## [ABOUT THIS EXERCISE]
Where does the word "left" appear in the data? Copy every line that holds it.

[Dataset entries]
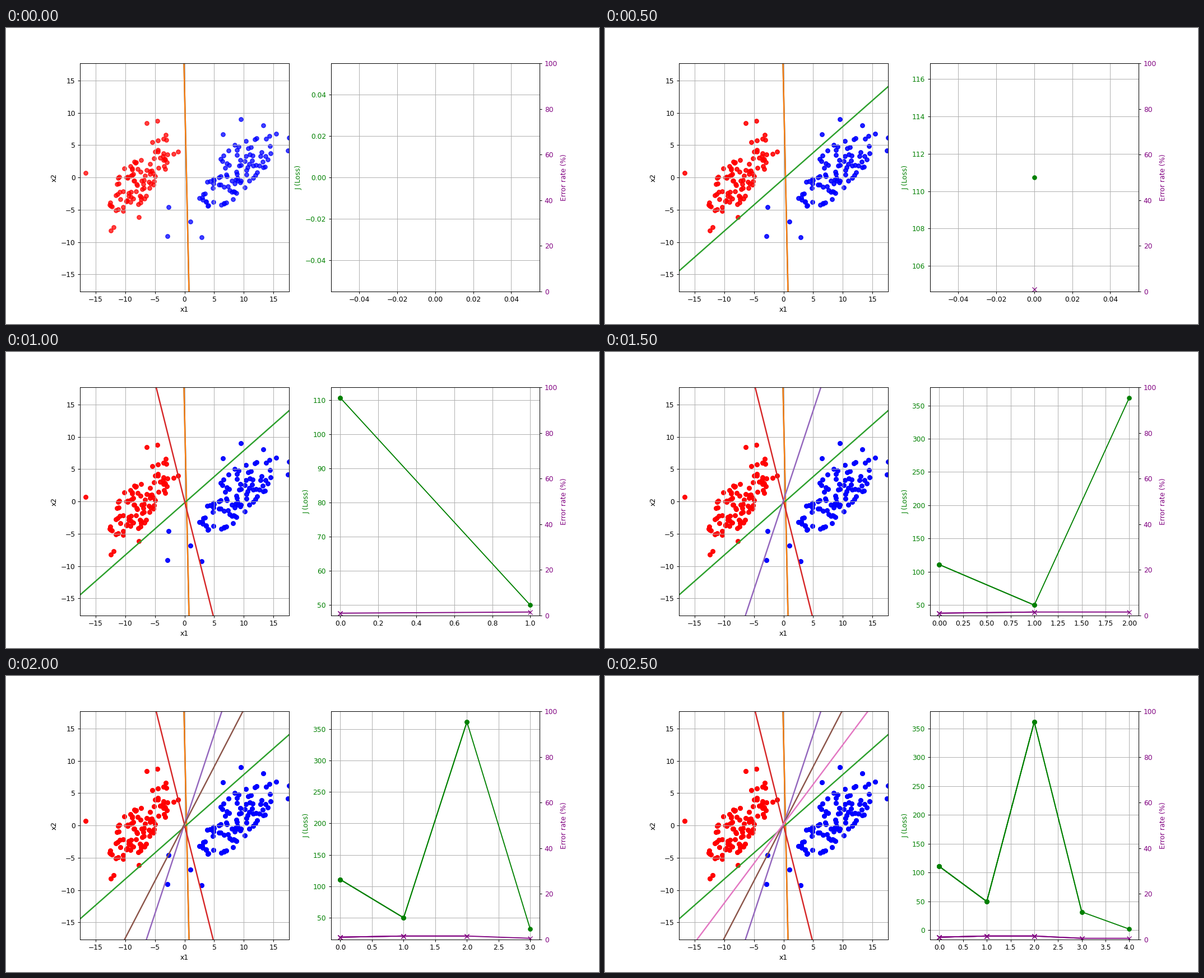
A matplotlib script that plays this animation: 1058 px wide and 529 px high, repeating every 3000 ms.

```python
import matplotlib.pyplot as plt
import numpy as np
from matplotlib.animation import FuncAnimation

LIMIT = 17.63
STEPS = 6
CLASS_SIZE = 100
LOSS = [110.73, 49.9, 361.4, 31.9, 2.1]
ERROR = [1, 1.5, 1.5, 0.5, 0.5]

# Decision boundary of each step: where it crosses the x1 axis, and its slope.
BOUNDARIES = [(0.325, -41.5), (0.25, 0.808), (0.015, -3.67),
              (-0.08, 2.772), (-0.15, 1.767), (-0.2, 1.224)]

RED_OUTLIERS = [(-16.7, 0.7), (-6.35, 8.45), (-4.6, 8.75), (-3.2, 6.6),
                (-1.9, 3.65), (-1.1, 4), (-7.7, -6.1), (-12, -7.7),
                (-12.45, -8.2)]
BLUE_OUTLIERS = [(9.5, 9), (13.3, 8.05), (15.45, 6.75), (LIMIT, 6.15),
                 (17.4, 4.15), (6.45, 6.7), (1, -6.8), (2.9, -9.25),
                 (-2.9, -9.05), (-2.7, -4.6)]

rng = np.random.default_rng(4)


def make_class(outliers, center, width, slope, height):
    """A tilted elliptical cloud, denser in the middle, plus outliers."""
    count = CLASS_SIZE - len(outliers)
    radius = rng.random(count) ** 0.6
    angle = rng.uniform(0, 2 * np.pi, count)
    dx = width * radius * np.cos(angle)
    dy = slope * dx + height * radius * np.sin(angle)
    return np.vstack([outliers, np.column_stack([dx, dy]) + center])


red = make_class(RED_OUTLIERS, (-7.5, 0.2), width=5.2, slope=0.8, height=4.2)
blue = make_class(BLUE_OUTLIERS, (8.8, 1.1), width=6.3, slope=0.65, height=4.2)

fig = plt.figure(figsize=(12, 6), dpi=88.17)


def draw_classes(ax, step):
    # The first step is painted twice, so the dots build up opacity.
    for i, shown in enumerate([0, *range(step + 1)]):
        ax.scatter(*red.T, color="red", alpha=0.5)
        ax.scatter(*blue.T, color="blue", alpha=0.5)
        crossing, slope = BOUNDARIES[shown]
        ax.axline((crossing, 0), slope=slope, color=f"C{i}", lw=2)
    ax.set(xlim=(-LIMIT, LIMIT), ylim=(-LIMIT, LIMIT), xlabel="x1", ylabel="x2")
    ax.grid(True)


def label_axis(ax, text, color):
    ax.set_ylabel(text, color=color)
    ax.tick_params(axis="y", labelcolor=color)


def draw_history(ax, step):
    twin = ax.twinx()
    for n in range(step + 1):
        ax.plot(range(n), LOSS[:n], "o-", color="green")
        twin.plot(range(n), ERROR[:n], "x-", color="purple")
    ax.grid(True)
    twin.set_ylim(0, 100)
    label_axis(ax, "J (Loss)", "green")
    label_axis(twin, "Error rate (%)", "purple")


def draw(step):
    fig.clear()
    left, right = fig.subplots(1, 2)
    draw_classes(left, step)
    draw_history(right, step)


anim = FuncAnimation(fig, draw, frames=STEPS, interval=500, repeat=True)
plt.show()
```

## [TASK OUTPUT]
    left, right = fig.subplots(1, 2)
    draw_classes(left, step)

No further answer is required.